In the summer of 2017, Girona fans were giddy about the thought of playing in La Liga for the first time in the club's 87-year history. They were not, however, enthused about Cristhian Stuani, the journeyman striker who had been signed to score the goals to keep them in the premier division. Stuani was on the cusp of turning 31 years old. He was coming off a season in the Premier League with Middlesbrough in which he scored just four times. They felt he was washed up.
"The sensations fans had about Stuani were not good," says Lluis Bosch, president of Penya Gironina, a Girona supporters club. "They weren't positive because his performances in two pre-season friendlies weren't good or what we were hoping for. We felt the best of his performances were already given when he was younger and that he would offer little or nothing to Girona."
It took less than half an hour of La Liga football for Stuani to defy expectations. Manager Diego Simeone's Atletico Madrid visited the picturesque Catalan city Girona on the opening weekend of fixtures. The region was still reeling from terrorist attacks a couple of days earlier. Sixteen died after a stabbing and van attacks on pedestrians in Barcelona and Cambrils. A minute's silence was observed before kick-off, and placards of support and solidarity were raised around the Montilivi stadium.
The match was end-to-end. Stuani was explosive. In the 22nd minute, he rose above two Atletico defenders to smash home the opening goal with his head. Three minutes later, he scored with another header. The stadium was on fire. Only some heroics from goalkeeper Jan Oblak kept Atletico in the match before they clawed their way back, finally drawing the game late in the second half 2-2.
"It was a surprise to us all—Stuani's performance in the first game of the league, to score two goals against Atletico Madrid," Bosch says. Stuani started as he meant to go on. He ended last season as La Liga's fifth-highest scorer, having netted 21 goals, a tally that played a crucial part in Girona's 10th-place finish.
Stuani has become a crowd favourite at Montilivi.
"Fans call him 'The Uruguayan,'" Bosch says. "They sing, 'Neither [Luis] Suarez, nor [Edison] Cavani, Cristhian Stuani!' to cheer him on during games. It's possible a penya [supporters club] will be called after him in his honour by the end of this season if he finishes top-scorer."
Remarkably, Stuani has been even better this season than last. He's outscoring his more illustrious Uruguayan compatriots, Suarez and Cavani, who have both scored nine goals in their respective league campaigns.
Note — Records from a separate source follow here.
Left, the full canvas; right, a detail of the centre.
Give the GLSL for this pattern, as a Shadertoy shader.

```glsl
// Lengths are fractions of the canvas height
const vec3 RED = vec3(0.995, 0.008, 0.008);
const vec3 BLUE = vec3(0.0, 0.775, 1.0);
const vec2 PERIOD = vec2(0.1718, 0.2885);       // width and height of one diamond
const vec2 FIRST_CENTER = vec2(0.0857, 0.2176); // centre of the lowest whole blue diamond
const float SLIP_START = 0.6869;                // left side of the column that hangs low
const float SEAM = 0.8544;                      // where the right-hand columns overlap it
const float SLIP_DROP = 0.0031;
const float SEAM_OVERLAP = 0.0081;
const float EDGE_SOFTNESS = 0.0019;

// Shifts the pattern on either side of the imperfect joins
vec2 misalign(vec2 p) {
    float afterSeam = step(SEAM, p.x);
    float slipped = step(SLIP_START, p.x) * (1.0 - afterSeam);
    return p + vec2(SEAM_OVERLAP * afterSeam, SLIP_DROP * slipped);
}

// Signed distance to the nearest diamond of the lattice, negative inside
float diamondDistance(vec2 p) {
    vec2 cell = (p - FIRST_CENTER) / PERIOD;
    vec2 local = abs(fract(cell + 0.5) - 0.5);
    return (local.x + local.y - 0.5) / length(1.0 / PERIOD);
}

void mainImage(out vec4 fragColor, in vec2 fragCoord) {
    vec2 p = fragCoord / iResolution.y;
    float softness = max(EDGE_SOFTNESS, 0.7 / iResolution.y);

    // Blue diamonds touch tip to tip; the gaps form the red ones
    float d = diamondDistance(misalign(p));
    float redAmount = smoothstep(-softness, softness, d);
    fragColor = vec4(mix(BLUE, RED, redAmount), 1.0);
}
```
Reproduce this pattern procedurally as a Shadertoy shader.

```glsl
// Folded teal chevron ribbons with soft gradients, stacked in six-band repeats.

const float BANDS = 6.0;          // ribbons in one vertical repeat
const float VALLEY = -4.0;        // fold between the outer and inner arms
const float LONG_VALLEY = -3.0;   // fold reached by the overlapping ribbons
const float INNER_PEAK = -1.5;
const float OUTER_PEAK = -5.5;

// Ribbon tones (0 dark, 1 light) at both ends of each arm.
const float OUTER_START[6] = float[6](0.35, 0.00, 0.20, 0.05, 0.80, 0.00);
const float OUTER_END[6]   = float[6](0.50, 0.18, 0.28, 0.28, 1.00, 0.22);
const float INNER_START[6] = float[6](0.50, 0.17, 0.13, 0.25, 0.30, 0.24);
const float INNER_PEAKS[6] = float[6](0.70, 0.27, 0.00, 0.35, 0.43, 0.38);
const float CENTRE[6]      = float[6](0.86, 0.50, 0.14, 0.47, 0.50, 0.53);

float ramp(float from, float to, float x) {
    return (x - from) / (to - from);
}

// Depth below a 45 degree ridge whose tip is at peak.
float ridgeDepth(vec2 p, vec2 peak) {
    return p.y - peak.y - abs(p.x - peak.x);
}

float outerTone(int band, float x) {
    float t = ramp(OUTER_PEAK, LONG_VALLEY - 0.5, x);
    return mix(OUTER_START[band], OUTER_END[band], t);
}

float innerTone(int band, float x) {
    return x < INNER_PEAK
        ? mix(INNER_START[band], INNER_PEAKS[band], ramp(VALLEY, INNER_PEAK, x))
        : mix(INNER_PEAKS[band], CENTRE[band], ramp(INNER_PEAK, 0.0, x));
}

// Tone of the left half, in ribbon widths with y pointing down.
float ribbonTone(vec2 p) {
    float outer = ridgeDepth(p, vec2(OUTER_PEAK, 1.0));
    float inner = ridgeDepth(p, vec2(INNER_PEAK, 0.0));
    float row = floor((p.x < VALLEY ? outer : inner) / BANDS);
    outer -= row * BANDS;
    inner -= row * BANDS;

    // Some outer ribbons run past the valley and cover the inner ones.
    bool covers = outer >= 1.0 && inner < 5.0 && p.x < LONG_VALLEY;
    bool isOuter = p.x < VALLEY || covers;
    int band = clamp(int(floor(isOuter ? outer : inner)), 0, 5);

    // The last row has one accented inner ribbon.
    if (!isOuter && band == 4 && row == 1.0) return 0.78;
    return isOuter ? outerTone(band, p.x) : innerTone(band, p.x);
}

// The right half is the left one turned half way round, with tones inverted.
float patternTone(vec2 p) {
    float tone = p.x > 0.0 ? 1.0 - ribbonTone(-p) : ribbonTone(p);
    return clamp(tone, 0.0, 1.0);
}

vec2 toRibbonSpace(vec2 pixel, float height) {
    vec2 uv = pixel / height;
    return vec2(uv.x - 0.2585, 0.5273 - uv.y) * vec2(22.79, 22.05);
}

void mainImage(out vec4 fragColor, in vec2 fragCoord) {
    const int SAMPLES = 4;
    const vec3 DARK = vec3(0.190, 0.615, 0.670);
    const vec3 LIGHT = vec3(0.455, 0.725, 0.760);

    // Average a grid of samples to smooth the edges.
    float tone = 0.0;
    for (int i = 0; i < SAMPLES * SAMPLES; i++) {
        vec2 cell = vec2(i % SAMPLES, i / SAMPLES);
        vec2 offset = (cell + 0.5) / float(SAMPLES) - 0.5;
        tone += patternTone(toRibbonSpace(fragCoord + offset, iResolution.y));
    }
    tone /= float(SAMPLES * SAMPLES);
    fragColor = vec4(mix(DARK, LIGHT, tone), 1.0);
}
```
As the Spanish league edges toward the winter break, Stuani is the league's top scorer with 11 goals—two more than Lionel Messi—despite having missed the first two games because of injury.
Notably, Stuani has a far better goals-per-minutes ratio than any of his rival strikers in La Liga.
For example, he has 85 minutes per goal compared to 397 minutes for Atletico forward and Ballon d'Or nominee Antoine Griezmann. Stuani scores the bulk of his goals in the box. He's an opportunist. He rattles home a significant number with his head and is ice-cool from the penalty spot, having never missed a penalty in La Liga. His most recent was last weekend during a 1-1 draw with Atletico.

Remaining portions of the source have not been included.